As a small publisher this is obviously an important question: both for us, and for our authors. The question being, of course, how well is an author doing compared to their peers.
Unfortunately this information is difficult to obtain, as from the publisher’s perspective it is often commercial in confidence. Alternatively the information may rely on a small, non-representative sample of self-disclosing authors. What information is around seems to indicate, however, that the goal of earning enough to get a cookie and a mug of chocolate each week on the royalties from eBook sales is probably going to be well beyond the experience of the average author.
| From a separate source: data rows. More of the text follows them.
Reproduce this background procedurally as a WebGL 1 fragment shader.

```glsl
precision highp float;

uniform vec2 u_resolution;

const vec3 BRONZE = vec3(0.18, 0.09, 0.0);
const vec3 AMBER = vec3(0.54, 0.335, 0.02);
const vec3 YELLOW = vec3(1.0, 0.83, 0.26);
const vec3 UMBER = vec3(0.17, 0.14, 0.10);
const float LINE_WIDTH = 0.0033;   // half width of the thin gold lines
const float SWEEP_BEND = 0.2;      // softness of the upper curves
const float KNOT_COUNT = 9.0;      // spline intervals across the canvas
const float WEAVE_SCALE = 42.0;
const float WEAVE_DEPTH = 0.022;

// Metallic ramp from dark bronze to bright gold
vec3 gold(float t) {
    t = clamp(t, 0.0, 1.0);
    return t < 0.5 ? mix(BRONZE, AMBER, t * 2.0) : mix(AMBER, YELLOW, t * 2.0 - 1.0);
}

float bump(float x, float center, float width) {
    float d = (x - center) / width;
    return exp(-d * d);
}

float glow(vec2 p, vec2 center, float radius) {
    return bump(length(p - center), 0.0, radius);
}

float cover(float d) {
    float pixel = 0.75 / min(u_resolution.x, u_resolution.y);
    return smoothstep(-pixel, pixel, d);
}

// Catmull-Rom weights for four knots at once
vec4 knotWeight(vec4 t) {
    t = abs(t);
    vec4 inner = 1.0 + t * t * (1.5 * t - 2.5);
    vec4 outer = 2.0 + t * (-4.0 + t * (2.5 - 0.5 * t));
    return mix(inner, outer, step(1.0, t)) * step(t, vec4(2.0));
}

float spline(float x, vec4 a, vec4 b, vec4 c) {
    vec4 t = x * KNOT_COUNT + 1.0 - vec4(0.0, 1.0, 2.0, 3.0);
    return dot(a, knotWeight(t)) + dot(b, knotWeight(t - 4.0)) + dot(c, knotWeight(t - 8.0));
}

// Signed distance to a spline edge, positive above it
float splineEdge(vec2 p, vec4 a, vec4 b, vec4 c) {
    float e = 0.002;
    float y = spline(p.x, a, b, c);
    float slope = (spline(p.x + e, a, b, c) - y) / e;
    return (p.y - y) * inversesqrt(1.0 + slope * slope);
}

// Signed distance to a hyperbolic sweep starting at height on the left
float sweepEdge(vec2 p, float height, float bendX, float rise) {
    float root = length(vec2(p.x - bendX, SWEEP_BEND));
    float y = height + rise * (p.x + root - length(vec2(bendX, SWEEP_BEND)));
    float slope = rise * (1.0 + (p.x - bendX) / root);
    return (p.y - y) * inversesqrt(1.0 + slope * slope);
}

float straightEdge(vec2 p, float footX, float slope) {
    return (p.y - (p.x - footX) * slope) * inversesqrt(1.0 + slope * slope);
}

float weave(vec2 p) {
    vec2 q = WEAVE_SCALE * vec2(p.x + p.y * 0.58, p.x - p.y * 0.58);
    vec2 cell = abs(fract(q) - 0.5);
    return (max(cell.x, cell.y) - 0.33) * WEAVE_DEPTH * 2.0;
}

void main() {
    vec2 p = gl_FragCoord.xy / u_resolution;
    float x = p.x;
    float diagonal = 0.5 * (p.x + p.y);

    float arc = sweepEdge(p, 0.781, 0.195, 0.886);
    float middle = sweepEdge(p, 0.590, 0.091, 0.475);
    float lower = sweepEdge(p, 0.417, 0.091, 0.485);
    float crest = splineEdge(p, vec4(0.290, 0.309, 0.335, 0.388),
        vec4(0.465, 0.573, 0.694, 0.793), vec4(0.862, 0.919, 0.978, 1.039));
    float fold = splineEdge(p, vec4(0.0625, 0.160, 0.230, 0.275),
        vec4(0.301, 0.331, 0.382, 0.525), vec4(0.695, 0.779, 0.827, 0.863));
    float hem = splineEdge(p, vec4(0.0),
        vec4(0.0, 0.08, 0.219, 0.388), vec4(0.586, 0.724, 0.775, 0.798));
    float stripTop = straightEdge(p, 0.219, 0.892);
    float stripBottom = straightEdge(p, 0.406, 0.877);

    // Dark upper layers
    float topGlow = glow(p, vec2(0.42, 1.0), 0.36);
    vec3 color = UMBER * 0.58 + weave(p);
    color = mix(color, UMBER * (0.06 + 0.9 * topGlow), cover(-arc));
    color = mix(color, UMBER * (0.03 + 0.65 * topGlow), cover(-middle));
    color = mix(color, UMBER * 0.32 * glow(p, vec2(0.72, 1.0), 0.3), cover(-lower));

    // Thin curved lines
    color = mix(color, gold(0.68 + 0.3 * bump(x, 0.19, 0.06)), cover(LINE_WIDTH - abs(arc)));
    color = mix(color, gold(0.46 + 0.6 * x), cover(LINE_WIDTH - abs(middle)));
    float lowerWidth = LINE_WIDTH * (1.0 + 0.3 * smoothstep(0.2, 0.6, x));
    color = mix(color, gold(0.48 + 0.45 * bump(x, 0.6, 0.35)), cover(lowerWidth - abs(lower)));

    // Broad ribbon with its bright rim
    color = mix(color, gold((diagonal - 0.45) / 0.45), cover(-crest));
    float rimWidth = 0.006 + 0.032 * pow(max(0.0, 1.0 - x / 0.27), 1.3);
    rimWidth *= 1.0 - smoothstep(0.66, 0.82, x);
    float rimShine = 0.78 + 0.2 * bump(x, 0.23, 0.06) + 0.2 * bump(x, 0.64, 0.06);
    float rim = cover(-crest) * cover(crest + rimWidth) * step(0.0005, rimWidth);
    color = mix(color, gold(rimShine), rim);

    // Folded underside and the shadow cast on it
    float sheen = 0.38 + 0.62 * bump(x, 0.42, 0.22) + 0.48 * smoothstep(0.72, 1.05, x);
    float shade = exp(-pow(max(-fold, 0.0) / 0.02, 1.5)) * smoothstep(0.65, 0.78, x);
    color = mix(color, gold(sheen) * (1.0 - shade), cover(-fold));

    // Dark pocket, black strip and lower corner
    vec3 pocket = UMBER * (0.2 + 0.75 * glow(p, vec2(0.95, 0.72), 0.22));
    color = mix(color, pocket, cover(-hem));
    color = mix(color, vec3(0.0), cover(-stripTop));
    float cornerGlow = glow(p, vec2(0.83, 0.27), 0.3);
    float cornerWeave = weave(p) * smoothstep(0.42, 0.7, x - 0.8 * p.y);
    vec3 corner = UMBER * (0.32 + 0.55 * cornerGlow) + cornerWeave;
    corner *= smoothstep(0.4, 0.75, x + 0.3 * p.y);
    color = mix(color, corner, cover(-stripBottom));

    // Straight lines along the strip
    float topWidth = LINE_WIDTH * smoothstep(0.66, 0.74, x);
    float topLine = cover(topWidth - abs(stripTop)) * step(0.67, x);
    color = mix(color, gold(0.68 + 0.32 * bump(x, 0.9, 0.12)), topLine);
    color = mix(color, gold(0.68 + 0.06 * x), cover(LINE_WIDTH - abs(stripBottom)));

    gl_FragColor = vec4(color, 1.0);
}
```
Back in May 2012 The Guardian ran an article with the headline ‘Stop the press: half of self-published authors earn less than $500’. The article was based on a survey of 1,007 self-published writers that was originally published by the website Taleist. Unfortunately I was unable to view the results from the original survey from the Taleist site due to its age, so this information is gleaned from the Guardian article.
What the survey shows is that the average amount earned by self-published authors in 2011 was just $10,000, with half of those responding making less than $500. While self-published superstars such as Amanda Hocking and EL James raked in enormous sums of money (Hocking attained sales of $2.5 million), the overall figure is significantly skewed by the top earners, with less than 10% of self-published authors earning about 75% of the reported revenue, and half of writers earning less than $500.
I’ve been following Valerie Peterson who blogs on publishing on about.com for over five years now and thought her recent article on creating a killer book title was worth alerting people to. The article covers:
What makes a great book title
Using a step-by-step approach to creating a book title
Making a ‘good’ title ‘great’; and
Creating strong, clear subtitles
Creating a good title for your book is even more important than that very first sentence (a topic to be covered in a future blog). A good title helps ensure it will stick in the minds of prospective readers. A good book title, like an effective and appealing cover, is a vital marketing tool for the book (for example consider Fifty Shades of Chicken which has a killer title and a picture of a trussed roast chicken on the cover). Read about what makes a selling book title. Continue reading →